Between 2003 and 2004 I worked as an international economist with the U.S. Department of Treasury. While there, I had the privilege of meeting Ben Bernanke. No, Ben and I did not sit down and have a one-on-one discussion on the economic issues of day. Afterall, I was a mere desk officer in international affaris and he was a Fed board governor at the time. However, I did get to escort Ben Bernanke from the entrance of Treasury to a meeting room and I took advantage of this opportunity by engaging him in a conversation. You can imgaine how excited I was to be hanging (all of 5 minutes) with someone whose work I had studied extensively in graduate school and who was now a Fed governor. I did not wash my Bernanke-handshaked hand for weeks.
This experience emboldened me to follow up by shooting him an email. In this email I asked Ben Bernanke--who was also the AER editor at the time--why there was not more research being done on productivity-driven deflation, given that it seemed a reasonable way to interpet the low inflation of 2003. To my surprise, Ben actually replied with a most interesting response. First, he said there was some work being done on this issue and pointed me toward Michael Bordo and Angela Redish's deflation paper. Then--and this was the shocker to me--he proceeded to justify the extreme lowering of the Federal Funds rate by noting the low capacity utilization rate and how it supercedded any productivity-driven deflation considerations. In other words, he acknowledged the possibility that benign deflationary pressures could be at work, but fell back on the low capacity utilization interpretation of the low inflation in 2003. Ben Bernanke believed most, if not all, of the low inflation of this time was due to a weakening of aggregate demand not a strengthening of aggregate supply. In his 2003 speech, "An Unwelcome Fall in Inflation?" he makes the same connection between low capacity utilization and low inflation:
"Although (according to the National Bureau of Economic Research) the U.S. economy is technically in a recovery, job losses have remained significant this year, and capacity utilization in the industrial sector (the only sector for which estimates are available) is still low, suggesting that resource utilization for the economy as a whole is well below normal... [this] persistent slack might result in continuing disinflation..."
There are, however, theoretical reason why capacity utilization may not be closely tied to inflation and there is empirical evidence showing this metric to be a poor forecaster of inflation. On the first point, some argue that globalization has made domestic capacity constraints less meaningful. Other observers note that the link between capacity utilization and inflation is premised on demand being the main driver of inflationary pressures, when in fact supply shocks can also be important.
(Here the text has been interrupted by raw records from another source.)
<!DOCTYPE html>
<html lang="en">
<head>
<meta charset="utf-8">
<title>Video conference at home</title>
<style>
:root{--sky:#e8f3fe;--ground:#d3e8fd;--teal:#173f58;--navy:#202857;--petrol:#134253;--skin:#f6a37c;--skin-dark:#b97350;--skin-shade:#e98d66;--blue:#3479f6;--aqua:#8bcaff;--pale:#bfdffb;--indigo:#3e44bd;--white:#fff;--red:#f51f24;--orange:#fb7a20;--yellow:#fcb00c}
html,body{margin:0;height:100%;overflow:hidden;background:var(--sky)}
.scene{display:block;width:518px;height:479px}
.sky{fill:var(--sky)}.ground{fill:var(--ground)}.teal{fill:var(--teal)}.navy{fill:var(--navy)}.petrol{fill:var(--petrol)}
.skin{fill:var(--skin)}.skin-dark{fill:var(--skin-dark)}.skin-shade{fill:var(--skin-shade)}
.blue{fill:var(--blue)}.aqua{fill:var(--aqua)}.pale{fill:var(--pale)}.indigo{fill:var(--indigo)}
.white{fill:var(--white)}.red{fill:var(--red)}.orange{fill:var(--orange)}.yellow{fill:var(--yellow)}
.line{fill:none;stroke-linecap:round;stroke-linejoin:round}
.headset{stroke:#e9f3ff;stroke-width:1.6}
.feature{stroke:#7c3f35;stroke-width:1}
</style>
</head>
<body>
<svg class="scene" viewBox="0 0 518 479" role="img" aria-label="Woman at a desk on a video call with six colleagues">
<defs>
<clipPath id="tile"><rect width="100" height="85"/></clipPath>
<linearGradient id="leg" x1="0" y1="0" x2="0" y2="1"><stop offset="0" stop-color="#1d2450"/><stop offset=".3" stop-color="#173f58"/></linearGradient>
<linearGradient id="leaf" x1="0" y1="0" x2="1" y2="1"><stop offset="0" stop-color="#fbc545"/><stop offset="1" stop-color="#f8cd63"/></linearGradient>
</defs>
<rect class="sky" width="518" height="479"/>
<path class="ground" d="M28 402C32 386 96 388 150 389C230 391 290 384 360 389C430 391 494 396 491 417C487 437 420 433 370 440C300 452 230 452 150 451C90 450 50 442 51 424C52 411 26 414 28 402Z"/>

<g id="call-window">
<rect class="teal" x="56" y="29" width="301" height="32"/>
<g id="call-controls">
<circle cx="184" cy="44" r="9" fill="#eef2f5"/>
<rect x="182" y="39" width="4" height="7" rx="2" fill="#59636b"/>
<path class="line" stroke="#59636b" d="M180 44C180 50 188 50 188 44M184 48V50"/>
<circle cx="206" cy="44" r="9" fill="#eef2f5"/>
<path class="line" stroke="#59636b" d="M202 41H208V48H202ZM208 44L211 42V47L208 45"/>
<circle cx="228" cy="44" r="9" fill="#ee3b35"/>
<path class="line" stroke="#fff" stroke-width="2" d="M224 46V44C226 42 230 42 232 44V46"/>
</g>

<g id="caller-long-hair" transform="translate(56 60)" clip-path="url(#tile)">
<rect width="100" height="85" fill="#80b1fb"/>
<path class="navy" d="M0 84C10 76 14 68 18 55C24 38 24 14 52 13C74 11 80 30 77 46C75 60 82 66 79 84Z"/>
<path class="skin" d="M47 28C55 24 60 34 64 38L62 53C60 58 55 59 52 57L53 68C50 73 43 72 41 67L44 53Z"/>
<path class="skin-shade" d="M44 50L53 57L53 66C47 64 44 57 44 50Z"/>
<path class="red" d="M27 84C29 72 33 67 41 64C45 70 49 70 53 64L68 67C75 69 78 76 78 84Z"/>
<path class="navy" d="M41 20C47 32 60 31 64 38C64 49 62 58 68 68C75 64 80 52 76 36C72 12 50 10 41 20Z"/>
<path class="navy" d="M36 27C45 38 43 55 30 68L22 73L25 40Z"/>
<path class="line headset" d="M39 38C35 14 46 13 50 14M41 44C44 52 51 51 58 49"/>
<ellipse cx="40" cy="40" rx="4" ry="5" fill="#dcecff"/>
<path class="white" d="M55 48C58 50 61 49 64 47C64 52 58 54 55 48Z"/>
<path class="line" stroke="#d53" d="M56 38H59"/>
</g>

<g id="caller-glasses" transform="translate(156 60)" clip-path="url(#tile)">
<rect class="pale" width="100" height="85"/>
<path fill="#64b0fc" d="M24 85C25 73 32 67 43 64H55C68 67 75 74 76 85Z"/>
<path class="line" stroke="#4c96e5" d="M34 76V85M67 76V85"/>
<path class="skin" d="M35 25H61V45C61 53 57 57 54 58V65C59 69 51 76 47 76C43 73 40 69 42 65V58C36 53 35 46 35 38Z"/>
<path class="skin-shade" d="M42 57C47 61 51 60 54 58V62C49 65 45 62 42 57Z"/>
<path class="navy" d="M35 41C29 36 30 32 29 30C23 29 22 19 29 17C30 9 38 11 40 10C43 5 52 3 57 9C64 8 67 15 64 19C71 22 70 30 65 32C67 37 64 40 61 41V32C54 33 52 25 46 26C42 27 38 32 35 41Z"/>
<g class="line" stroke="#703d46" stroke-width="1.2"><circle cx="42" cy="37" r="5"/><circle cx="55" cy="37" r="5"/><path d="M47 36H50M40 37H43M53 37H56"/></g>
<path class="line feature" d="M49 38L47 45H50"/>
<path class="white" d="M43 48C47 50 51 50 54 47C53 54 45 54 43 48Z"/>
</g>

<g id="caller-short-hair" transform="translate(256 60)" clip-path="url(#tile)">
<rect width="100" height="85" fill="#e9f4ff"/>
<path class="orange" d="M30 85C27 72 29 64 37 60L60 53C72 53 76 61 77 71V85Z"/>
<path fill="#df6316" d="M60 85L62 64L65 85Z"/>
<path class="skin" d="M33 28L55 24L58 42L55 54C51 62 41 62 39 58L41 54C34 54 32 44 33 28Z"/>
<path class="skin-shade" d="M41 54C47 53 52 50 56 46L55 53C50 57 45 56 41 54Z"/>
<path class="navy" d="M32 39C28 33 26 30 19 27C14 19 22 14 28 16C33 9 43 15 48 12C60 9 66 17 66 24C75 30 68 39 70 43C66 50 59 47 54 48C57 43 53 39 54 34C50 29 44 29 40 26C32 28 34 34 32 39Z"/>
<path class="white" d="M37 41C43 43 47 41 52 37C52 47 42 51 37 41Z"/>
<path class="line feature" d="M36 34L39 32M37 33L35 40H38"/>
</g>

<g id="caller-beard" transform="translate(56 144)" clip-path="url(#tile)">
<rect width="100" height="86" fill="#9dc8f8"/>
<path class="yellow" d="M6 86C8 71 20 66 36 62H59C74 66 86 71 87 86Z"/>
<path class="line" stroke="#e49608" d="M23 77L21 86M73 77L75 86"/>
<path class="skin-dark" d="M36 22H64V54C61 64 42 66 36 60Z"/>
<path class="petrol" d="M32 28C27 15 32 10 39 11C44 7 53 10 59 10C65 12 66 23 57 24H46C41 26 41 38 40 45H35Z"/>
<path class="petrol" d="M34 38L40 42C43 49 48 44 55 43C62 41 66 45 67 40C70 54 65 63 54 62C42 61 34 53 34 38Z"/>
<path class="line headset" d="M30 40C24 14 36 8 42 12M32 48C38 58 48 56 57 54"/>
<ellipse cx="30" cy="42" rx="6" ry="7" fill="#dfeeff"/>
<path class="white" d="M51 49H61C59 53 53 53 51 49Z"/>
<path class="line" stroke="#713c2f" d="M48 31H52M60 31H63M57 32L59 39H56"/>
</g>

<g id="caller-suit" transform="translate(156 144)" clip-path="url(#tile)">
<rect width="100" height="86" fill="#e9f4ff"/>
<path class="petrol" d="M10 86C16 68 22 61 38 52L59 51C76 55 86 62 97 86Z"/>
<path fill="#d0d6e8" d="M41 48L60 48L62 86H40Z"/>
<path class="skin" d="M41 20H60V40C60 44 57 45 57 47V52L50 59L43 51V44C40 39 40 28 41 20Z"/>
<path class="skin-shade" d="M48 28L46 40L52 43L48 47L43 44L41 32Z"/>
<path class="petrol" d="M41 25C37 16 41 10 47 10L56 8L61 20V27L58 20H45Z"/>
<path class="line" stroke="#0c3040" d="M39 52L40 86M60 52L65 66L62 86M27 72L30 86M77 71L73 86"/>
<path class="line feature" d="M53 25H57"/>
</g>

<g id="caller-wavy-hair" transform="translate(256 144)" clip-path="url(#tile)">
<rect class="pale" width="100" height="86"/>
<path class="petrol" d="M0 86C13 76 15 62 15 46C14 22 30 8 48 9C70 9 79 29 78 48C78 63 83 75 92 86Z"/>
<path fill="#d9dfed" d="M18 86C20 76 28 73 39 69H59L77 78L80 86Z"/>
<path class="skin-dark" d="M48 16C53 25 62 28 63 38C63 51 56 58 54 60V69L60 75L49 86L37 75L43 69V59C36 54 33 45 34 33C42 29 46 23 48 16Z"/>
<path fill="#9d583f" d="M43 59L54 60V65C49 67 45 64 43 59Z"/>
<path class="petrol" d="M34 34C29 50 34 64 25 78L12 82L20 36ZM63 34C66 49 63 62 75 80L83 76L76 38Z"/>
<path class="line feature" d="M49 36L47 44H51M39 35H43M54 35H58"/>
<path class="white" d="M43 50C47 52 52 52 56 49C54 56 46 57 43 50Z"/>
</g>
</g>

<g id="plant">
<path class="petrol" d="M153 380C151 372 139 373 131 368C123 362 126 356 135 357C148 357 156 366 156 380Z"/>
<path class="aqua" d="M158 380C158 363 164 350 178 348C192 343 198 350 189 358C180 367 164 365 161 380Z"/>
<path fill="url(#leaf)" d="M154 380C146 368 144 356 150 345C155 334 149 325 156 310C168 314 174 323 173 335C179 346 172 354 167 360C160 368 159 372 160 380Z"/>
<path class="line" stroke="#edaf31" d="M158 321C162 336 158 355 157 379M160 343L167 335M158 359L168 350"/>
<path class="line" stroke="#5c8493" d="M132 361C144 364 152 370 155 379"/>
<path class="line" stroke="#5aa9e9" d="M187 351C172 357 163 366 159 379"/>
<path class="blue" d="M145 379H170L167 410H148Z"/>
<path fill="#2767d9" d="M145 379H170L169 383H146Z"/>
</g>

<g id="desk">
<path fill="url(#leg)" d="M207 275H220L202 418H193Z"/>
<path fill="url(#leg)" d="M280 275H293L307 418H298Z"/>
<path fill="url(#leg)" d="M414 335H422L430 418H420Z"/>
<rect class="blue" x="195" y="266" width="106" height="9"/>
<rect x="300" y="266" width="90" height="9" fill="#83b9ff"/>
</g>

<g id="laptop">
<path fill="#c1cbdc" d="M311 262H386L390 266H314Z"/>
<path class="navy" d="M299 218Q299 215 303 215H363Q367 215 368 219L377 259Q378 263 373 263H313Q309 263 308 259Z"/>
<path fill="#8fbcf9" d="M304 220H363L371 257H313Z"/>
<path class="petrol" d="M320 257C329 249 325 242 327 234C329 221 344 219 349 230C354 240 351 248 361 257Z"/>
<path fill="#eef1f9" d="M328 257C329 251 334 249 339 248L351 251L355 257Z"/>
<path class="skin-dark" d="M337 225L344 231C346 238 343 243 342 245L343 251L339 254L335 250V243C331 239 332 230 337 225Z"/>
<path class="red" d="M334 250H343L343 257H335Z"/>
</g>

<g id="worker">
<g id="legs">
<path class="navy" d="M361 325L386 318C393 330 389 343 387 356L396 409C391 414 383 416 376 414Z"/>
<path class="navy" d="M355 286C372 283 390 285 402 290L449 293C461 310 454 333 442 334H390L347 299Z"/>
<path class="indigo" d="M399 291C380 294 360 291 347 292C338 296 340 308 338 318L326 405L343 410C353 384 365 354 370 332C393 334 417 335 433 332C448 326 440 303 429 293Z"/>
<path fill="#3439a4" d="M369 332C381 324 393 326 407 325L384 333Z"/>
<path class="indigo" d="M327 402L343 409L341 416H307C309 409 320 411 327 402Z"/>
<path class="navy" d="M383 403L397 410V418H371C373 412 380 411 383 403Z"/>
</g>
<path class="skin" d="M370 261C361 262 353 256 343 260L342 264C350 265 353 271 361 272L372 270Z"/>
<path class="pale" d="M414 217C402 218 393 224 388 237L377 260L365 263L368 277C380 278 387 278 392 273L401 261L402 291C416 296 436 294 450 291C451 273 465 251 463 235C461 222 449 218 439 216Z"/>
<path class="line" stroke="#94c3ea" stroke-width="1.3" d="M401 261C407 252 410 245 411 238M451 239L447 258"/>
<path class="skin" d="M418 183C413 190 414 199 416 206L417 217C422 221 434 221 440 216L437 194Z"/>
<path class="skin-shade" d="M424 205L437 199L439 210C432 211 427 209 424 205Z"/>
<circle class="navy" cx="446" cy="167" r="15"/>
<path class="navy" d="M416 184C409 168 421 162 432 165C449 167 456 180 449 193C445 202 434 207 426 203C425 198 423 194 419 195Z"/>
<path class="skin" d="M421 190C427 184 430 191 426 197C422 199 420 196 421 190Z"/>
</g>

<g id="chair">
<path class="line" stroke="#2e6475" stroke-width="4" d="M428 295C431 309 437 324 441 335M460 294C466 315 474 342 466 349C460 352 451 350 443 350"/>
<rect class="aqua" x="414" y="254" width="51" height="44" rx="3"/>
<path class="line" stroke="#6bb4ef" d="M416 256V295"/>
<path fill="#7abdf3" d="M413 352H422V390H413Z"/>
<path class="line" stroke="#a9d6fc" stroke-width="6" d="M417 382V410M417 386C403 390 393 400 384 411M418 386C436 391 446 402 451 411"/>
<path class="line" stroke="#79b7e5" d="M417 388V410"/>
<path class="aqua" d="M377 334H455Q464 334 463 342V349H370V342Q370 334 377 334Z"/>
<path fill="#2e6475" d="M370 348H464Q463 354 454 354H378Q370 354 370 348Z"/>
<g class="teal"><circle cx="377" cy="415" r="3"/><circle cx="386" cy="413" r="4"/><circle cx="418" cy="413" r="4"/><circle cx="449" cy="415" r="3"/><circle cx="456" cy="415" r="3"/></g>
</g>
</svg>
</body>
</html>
I find this second argument the most compelling because it was during this very time (2002-2004) that produtivity growth was increasing (see my productivity graph). One the second point, I direct you to a Dallas Fed study showing the capacity utilization and inflation relationship breaksdown after 1983. Also check out the Stephen Cecchetti and friends study that shows capacity utlization to be one of the worse inflation predictors. In fact, this study shows that capacity utilization relative to an autoregrssion actually reduces the accruacy of forecasting inflation.
Why am I sharing all of this with you? Because it is germaine to question of whether the deflation scare of 2oo3 was mishandled by the Federal Reserve. Now Ben Bernanke was only a governor at the time, but his view is probably a good representation of what the Fed was thinking: low inflation => low aggregate demand => low interest rates needed. As I have stated elsewhere on this blog, what they should have been thinking is low inflation low inflation => robust productivity growth => no need to cut rates (maybe even raise them).
I went ahead and did some preliminary analysis of my own on the relationship among inflation, capacity utilization, and productivity. Specifically, I ran a distributed-lag regression with the q/q CPI inflation rate as the dependent variable and regressed on it the industrial capacity utilization rate and the q/q non-farm business sector productivity growth rate for the years 1967:Q1 -2007:Q2 (all data is from the FRED database). The regression included 8 lags plus the contemporaneous value of each right-hand side variable in the regression. The distributed-lag regression was run such that dynamic cumulative multipliers were estimated. Next, I applied one standard deviation of each right hand side variable to its cumulative multipliers and come up with the graph to the right. Here, the cumulative response of inflation over time to both series receiving a a one-standard deviation shock is portrayed. Confidence bands of 95% are marked by the dashed lines. Note that the effect of a productivity shock is far larger than the capacity utilization shock. The productivity shock causes a permanent decline in inflation of about 0.9%, while the capacity shock effect is teetering around a 0.1% increase. Moreover, the capacity utilization shock for the most part creates a response not significantly different than zero. The q/q inflation rate averaged 1.1% over the period of this sample, so the statistically significant 0.9% decline of inflation to productivity is a non-trivial response.
These results are preliminary and show only the typical response over the sample, but at a minimum they should give pause to consider that just maybe the low inflation of 2003 was due to the robust productivity growth rather than the low capacity utilization rate.